“It broke my heart.”
It’s a common thing we say when something painful or sad happens, like a breakup with your significant other or the death of a loved one. But our hearts don’t actually break into pieces like they do on cartoons, right?
Technically no, but you can experience broken heart syndrome — a condition known medically as takotsubo cardiomyopathy. A new report published in The New England Journal of Medicine details the case of Joanie Simpson, a 61-year-old Texas woman who developed the condition after the death of her beloved Yorkshire Terrier, Meha.
Simpson’s symptoms started soon after her dog’s death and got so severe that she was airlifted from her local emergency room to Memorial Hermann Heart & Vascular Institute in Houston where they diagnosed her with takotsubo cardiomyopathy.
Broken heart syndrome can be triggered by more than sad events
Takotsubo cardiomyopathy typically occurs after a person — even a healthy one — experiences emotional or physical stress. "The heart muscle suddenly weakens and doesn't squeeze the way it should” leading to broken heart syndrome symptoms like low blood pressure and even congestive heart failure, Dr. Ilan Wittstein, a cardiologist at Johns Hopkins and broken-heart syndrome researcher, told The Washington Post.
It’s typically associated with sadness, but “a whole variety of emotional triggers can cause it," he says. One woman even developed takotsubo cardiomyopathy after a surprise birthday party, according to a 2005 study from Johns Hopkins Hospital.
As many as 2 percent of people can develop the syndrome, but it typically affects women like Simpson ranging from 58 to 75. The reason isn’t exactly known, but it’s likely due to a drop in estrogen. In Simpson’s case, it seems like Meha’s death was the nail in the proverbial coffin after a stressful few months. “It was such a horrendous thing to have to witness,” Simpson told The Post of Meha’s death at home. “When you’re already kind of upset about other things, it’s like a brick on a scale. I mean, everything just weighs on you.”
The good news is that it’s typically not fatal and broken heart syndrome treatment can be simple.
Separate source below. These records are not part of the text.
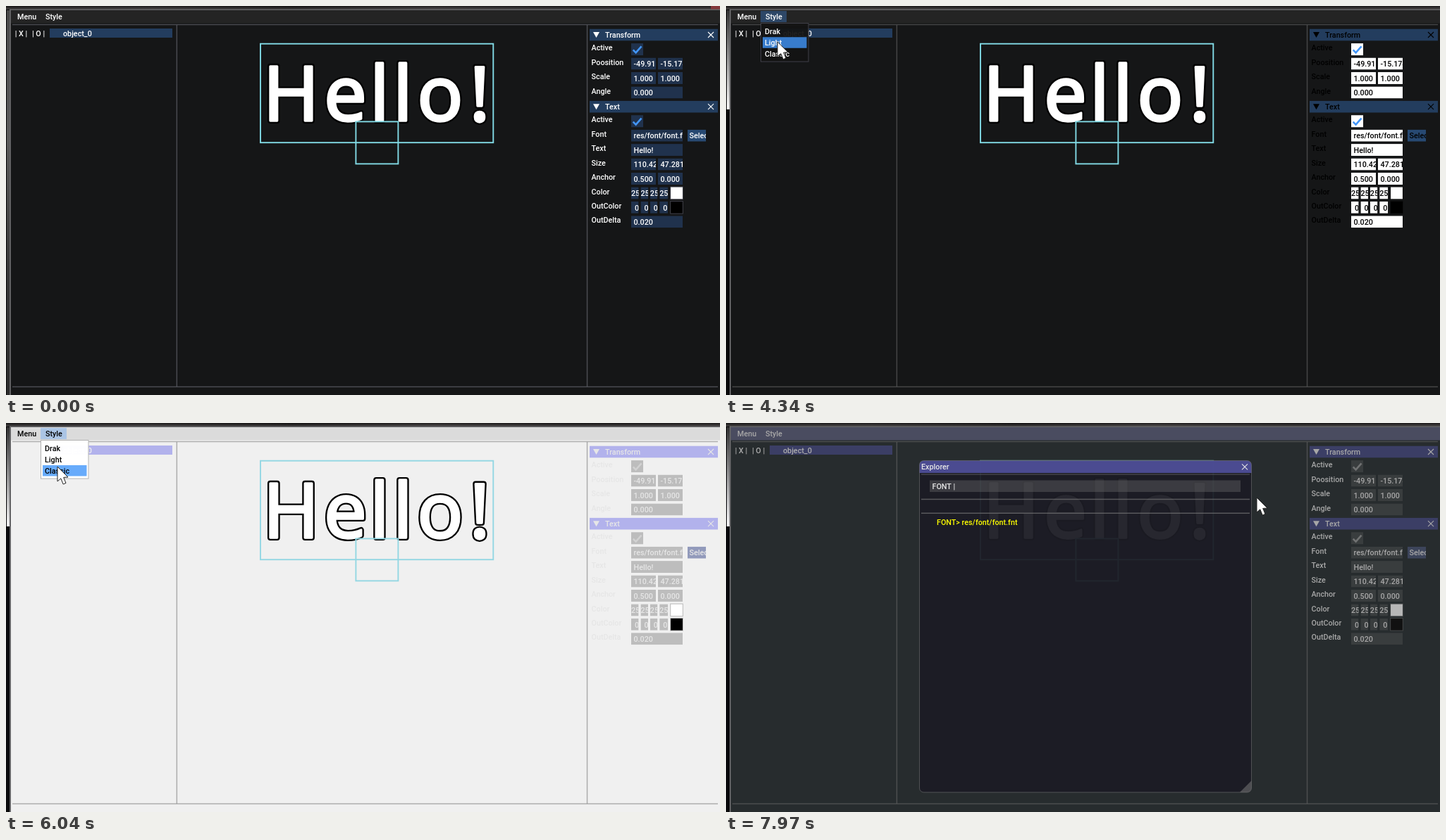
An HTML page with a canvas for the animation above (8000 ms loop, 1013x553 px).

```html
<!DOCTYPE html>
<html lang="en">
<head>
<meta charset="utf-8">
<title>Editor styles</title>
<style>
  html, body { margin: 0; width: 100%; height: 100%; overflow: hidden; background: #151617; }
  canvas { display: block; }
</style>
</head>
<body>
<canvas id="stage" width="1013" height="553"></canvas>
<script>
const LOOP = 8000;
const c = document.getElementById('stage').getContext('2d');
const UI_FONT = '500 10.75px Roboto, sans-serif';

const dark = {
  bg: 'rgb(21,22,23)', text: '#fff', menuBar: 'rgb(36,36,36)',
  header: 'rgba(66,150,250,.31)', hover: 'rgba(66,150,250,.8)',
  frame: 'rgba(41,74,122,.54)', check: 'rgb(66,150,250)',
  button: 'rgba(66,150,250,.4)', buttonHover: 'rgb(66,150,250)',
  popup: 'rgba(20,20,20,.94)', border: 'rgba(110,110,128,.5)', line: 'rgba(110,110,120,.6)'
};
const light = {
  ...dark, bg: 'rgb(240,240,240)', text: '#000', menuBar: 'rgb(219,219,219)',
  frame: '#fff', popup: 'rgba(255,255,255,.98)', border: 'rgba(0,0,0,.3)', line: 'rgba(99,99,99,.62)'
};
const classic = {
  bg: 'rgb(33,41,44)', text: 'rgb(230,230,230)', menuBar: 'rgb(88,90,121)',
  header: 'rgba(102,102,230,.45)', hover: 'rgba(115,115,230,.8)',
  frame: 'rgba(110,110,110,.39)', check: 'rgba(230,230,230,.5)',
  button: 'rgba(89,102,156,.62)', buttonHover: 'rgba(102,122,181,.79)',
  popup: 'rgba(28,28,36,.92)', border: 'rgba(128,128,128,.5)', line: 'rgba(128,128,128,.6)'
};

// time, x, y of the pointer tip
const pointerPath = [
  [100, 1013, 553], [220, 840, 540], [300, 670, 497], [380, 480, 425], [450, 385, 375],
  [520, 283, 312], [600, 183, 205], [680, 120, 130], [820, 68, 81], [880, 68, 81],
  [1140, 20, 14], [1700, 20, 14], [1920, 24, 45], [2270, 24, 45], [2540, 58, 18],
  [2690, 60, 20], [2850, 61, 21], [2960, 61, 21], [3150, 71, 39.5], [3900, 71, 39.5],
  [4170, 73, 50], [4400, 73, 51], [4600, 73, 51], [4680, 73, 38], [4800, 65, 17],
  [5130, 65, 17], [5410, 73, 62], [6510, 73, 62], [6700, 340, 100], [6870, 750, 152],
  [6960, 918, 173], [7110, 950, 180], [7350, 979, 184], [7580, 979, 184],
  [7760, 850, 138], [7970, 753, 106]
];

const menus = {
  Menu: { x: 9, w: 40, textX: 16, popupW: 96, items: ['New Project', 'Open Project', 'Save Project', 'Free Project'] },
  Style: { x: 49, w: 37, textX: 56, popupW: 68.5, items: ['Drak', 'Light', 'Classic'] }
};

function pointerAt(t) {
  if (t < pointerPath[0][0]) return { x: -50, y: -50 };
  const next = pointerPath.findIndex(k => k[0] > t);
  if (next < 0) return { x: 753, y: 106 };
  const [t0, x0, y0] = pointerPath[next - 1], [t1, x1, y1] = pointerPath[next];
  const f = (t - t0) / (t1 - t0);
  return { x: x0 + (x1 - x0) * f, y: y0 + (y1 - y0) * f };
}

const inside = (p, x, y, w, h) => p.x >= x && p.x < x + w && p.y >= y && p.y < y + h;

function box(x, y, w, h, color) {
  c.fillStyle = color;
  c.fillRect(x, y, w, h);
}

function outline(x, y, w, h, color, width = 1) {
  c.strokeStyle = color;
  c.lineWidth = width;
  c.strokeRect(x, y, w, h);
}

function label(text, x, middle, color) {
  c.font = UI_FONT;
  c.fillStyle = color;
  c.fillText(text, x, middle + 3.9);
}

function poly(points, close) {
  c.beginPath();
  points.forEach(([x, y]) => c.lineTo(x, y));
  if (close) c.closePath();
}

function cross(x, y, color) {
  c.strokeStyle = color;
  c.lineWidth = 1.1;
  for (const d of [-4, 4]) {
    poly([[x - d, y - 4], [x + d, y + 4]]);
    c.stroke();
  }
}

function field(text, x, y, w, color, theme, pad = 3.5) {
  c.save();
  c.beginPath();
  c.rect(x, y - 8.5, w, 17);
  c.clip();
  box(x, y - 8.5, w, 17, color);
  label(text, x + pad, y + .3, theme.text);
  c.restore();
}

function gradient(x, y, w, h, vertical, ...colors) {
  const g = c.createLinearGradient(x, y, vertical ? x : x + w, vertical ? y + h : y);
  colors.forEach((color, i) => g.addColorStop(i / (colors.length - 1), color));
  box(x, y, w, h, g);
}

// Blurred strips of the desktop behind the window.
function desktop(t) {
  box(0, 0, 1013, 553, '#0a0a0b');
  gradient(0, 0, 1013, 5, false, '#2a2728', '#3c3839', '#1d1a1b', '#454041', '#2a2627', '#3a3536');
  gradient(0, 0, 1013, 5, true, 'rgba(8,8,8,.6)', 'rgba(90,88,88,.5)');
  if (t < 70) {
    box(1000, 0, 13, 5, '#84383b');
    gradient(1, 6, 4, 547, true, '#4a4a4a', '#5c5c5c', '#3a3a3a', '#2c2c2c');
  } else {
    gradient(1, 6, 4, 141, true, '#333', '#f4f4f4');
  }
  box(5, 4.5, 1008, 1.5, '#626264');
  box(5, 4.5, 2, 549, '#626264');
}

function scene(theme) {
  const boxColor = theme === light ? '#93d7e3' : '#82dbe6';
  const letters = [['H', 404.5], ['e', 481.5], ['l', 530], ['l', 563], ['o', 616], ['!', 672]];
  c.font = '108px "Noto Sans", "Open Sans", sans-serif';
  c.textAlign = 'center';
  c.lineJoin = 'round';
  for (const [color, width] of [['#000', 8], ['#fff', 3.3]]) {
    c.strokeStyle = c.fillStyle = color;
    c.lineWidth = width;
    for (const [ch, x] of letters) {
      c.strokeText(ch, x, 163.2);
      c.fillText(ch, x, 163.2);
    }
  }
  c.textAlign = 'left';
  c.lineJoin = 'miter';
  outline(361, 53.7, 330.3, 140.5, boxColor, 1.9);
  outline(496.4, 164.4, 60, 60, boxColor, 1.9);
}

function objectList(theme, hovered) {
  box(62, 32, 174, 13, hovered ? theme.hover : theme.header);
  const color = theme === classic ? '#f0f0f0' : '#fff';
  [['|', 12.7], ['X', 18], ['|', 27.5], ['|', 37], ['O', 42.3], ['|', 52.5]].forEach(([s, x]) => label(s, x, 39, color));
  label('object_0', 81, 39, color);
}

function sectionHeader(title, y, theme) {
  box(828, y - 8.3, 182, 16.6, theme.header);
  poly([[833, y - 4], [842, y - 4], [837.5, y + 4]], true);
  c.fillStyle = theme.text;
  c.fill();
  label(title, 850, y + .3, theme.text);
  cross(1000, y, theme.text);
}

function inspector(theme, pointer) {
  const rowY = i => 61.6 + 20.43 * i;
  const name = (text, i) => label(text, 830.5, rowY(i) - 2.2, theme.text);
  const values = (i, ...list) => {
    const w = list.length === 1 ? 73 : 35;
    list.forEach((v, k) => field(v, 887 + 38 * k, rowY(i), w, theme.frame, theme));
  };
  const checkbox = i => {
    const y = rowY(i);
    name('Active', i);
    box(887, y - 8.5, 17, 17, theme.frame);
    poly([[889.7, y + .8], [893.6, y + 4.8], [901.5, y - 4.2]]);
    c.strokeStyle = theme.check;
    c.lineWidth = 2.6;
    c.stroke();
  };
  const colorRow = (title, i, value, pad, swatch) => {
    const y = rowY(i);
    name(title, i);
    for (let k = 0; k < 4; k++) field(value, 887 + 13.4 * k, y, k < 3 ? 10.6 : 12, theme.frame, theme, pad);
    box(943, y - 8.5, 17, 17, swatch);
    outline(942.7, y - 8.8, 17.6, 17.6, theme.border);
  };

  sectionHeader('Transform', 41, theme);
  checkbox(0);
  name('Poosition', 1); values(1, '-49.91', '-15.174');
  name('Scale', 2); values(2, '1.000', '1.000');
  name('Angle', 3); values(3, '0.000');
  sectionHeader('Text', 143.2, theme);
  checkbox(5);
  name('Font', 6); values(6, 'res/font/font.fnt');
  const overSelect = inside(pointer, 967, 175, 26, 18);
  field('Select', 967, rowY(6), 26, overSelect ? theme.buttonHover : theme.button, theme, 2.5);
  name('Text', 7); values(7, 'Hello!');
  name('Size', 8); values(8, '110.42', '47.281');
  name('Anchor', 9); values(9, '0.500', '0.000');
  colorRow('Color', 10, '255', 0, '#fff');
  colorRow('OutColor', 11, '0', 5, '#000');
  name('OutDelta', 12); values(12, '0.020');
}

function menuBar(theme, open, pointer, active) {
  box(7, 6, 1006, 18.5, theme.menuBar);
  for (const [title, m] of Object.entries(menus)) {
    const hovered = active && inside(pointer, m.x, 7, m.w, 17);
    if (hovered || open === title) box(m.x, 7, m.w, 16, hovered ? theme.hover : theme.header);
    label(title, m.textX, 15.3, theme.text);
  }
}

function popupMenu(theme, m, pointer) {
  const h = 8 + 15.85 * m.items.length;
  box(m.x, 24, m.popupW, h, theme.popup);
  outline(m.x + .5, 24.5, m.popupW - 1, h - 1, theme.border);
  m.items.forEach((item, i) => {
    const y = 28.5 + 15.75 * i;
    if (inside(pointer, m.x, y, m.popupW, 15.75)) box(m.x + 3, y, m.popupW - 6, 15.5, theme.hover);
    label(item, m.x + 6, y + 8, theme.text);
  });
}

function explorer(theme) {
  const panel = new Path2D();
  panel.roundRect(274.5, 53.5, 471, 471.5, 6);
  c.fillStyle = theme.popup;
  c.fill(panel);
  c.save();
  c.clip(panel);
  box(274, 53, 472, 18, 'rgba(82,82,161,.87)');
  poly([[729, 525], [746, 508], [746, 525]], true);
  c.fillStyle = 'rgb(78,78,82)';
  c.fill();
  c.restore();
  c.strokeStyle = theme.border;
  c.lineWidth = 1;
  c.stroke(panel);
  label('Explorer', 277, 62.5, theme.text);
  cross(736, 62.3, theme.text);
  box(277, 72.5, 466, 1, theme.line);
  box(289, 81.5, 441, 16.5, theme.frame);
  label('FONT |', 292.5, 90, theme.text);
  for (const y of [107.7, 127.5]) box(277, y, 466, 1.5, theme.line);
  label('FONT> res/font/font.fnt', 299, 141.3, '#ff0');
}

function drawPointer({ x, y }) {
  const shape = [[0, 0], [0, 21], [4.8, 16.8], [8.2, 25], [12, 23.4], [8.7, 15.4], [15, 15]];
  poly(shape.map(([dx, dy]) => [x + dx, y + dy]), true);
  c.fillStyle = '#fff';
  c.strokeStyle = '#222';
  c.lineWidth = 1;
  c.fill();
  c.stroke();
}

function draw(t) {
  const pointer = pointerAt(t);
  // The contents take a new style one step before the window and its menus.
  const content = t < 4335 ? dark : t < 6030 ? light : classic;
  const chrome = t < 4400 ? dark : t < 6095 ? light : classic;
  const modal = t >= 7500;
  const open = t >= 1375 && t < 2500 ? 'Menu'
    : (t >= 2500 && t < 4400) || (t >= 4945 && t < 6095) ? 'Style' : '';

  desktop(t);
  box(7, 6, 1006, 547, chrome.bg);
  menuBar(chrome, open, pointer, !modal);
  box(9, 25.8, 1001, 1.4, content.line);
  box(9, 540.6, 1001, 1.5, content.line);
  for (const x of [241.6, 823.8]) box(x, 27, 1.5, 514, content.line);
  scene(chrome);
  objectList(content, !open && !modal && inside(pointer, 62, 32, 174, 13));
  inspector(content, modal ? { x: -50, y: -50 } : pointer);
  if (open) popupMenu(chrome, menus[open], pointer);
  if (modal) {
    const dim = .35 * Math.min(1, (t - 7470) / 170);
    box(7, 6, 1006, 547, `rgba(51,51,51,${dim})`);
    explorer(classic);
  }
  drawPointer(pointer);
}

const start = performance.now();
function tick() {
  draw((performance.now() - start) % LOOP);
  requestAnimationFrame(tick);
}
tick();
</script>
</body>
</html>
```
Simpson was home within a few days and is taking heart medication as a preventative.
And, even after all this, she’s ready to get another dog.
“It is heartbreaking. It is traumatic. It is all of the above,” Simpson said of Meha’s death. “But you know what? They give so much love and companionship that I’ll do it again. I will continue to have pets. That’s not going to stop me.”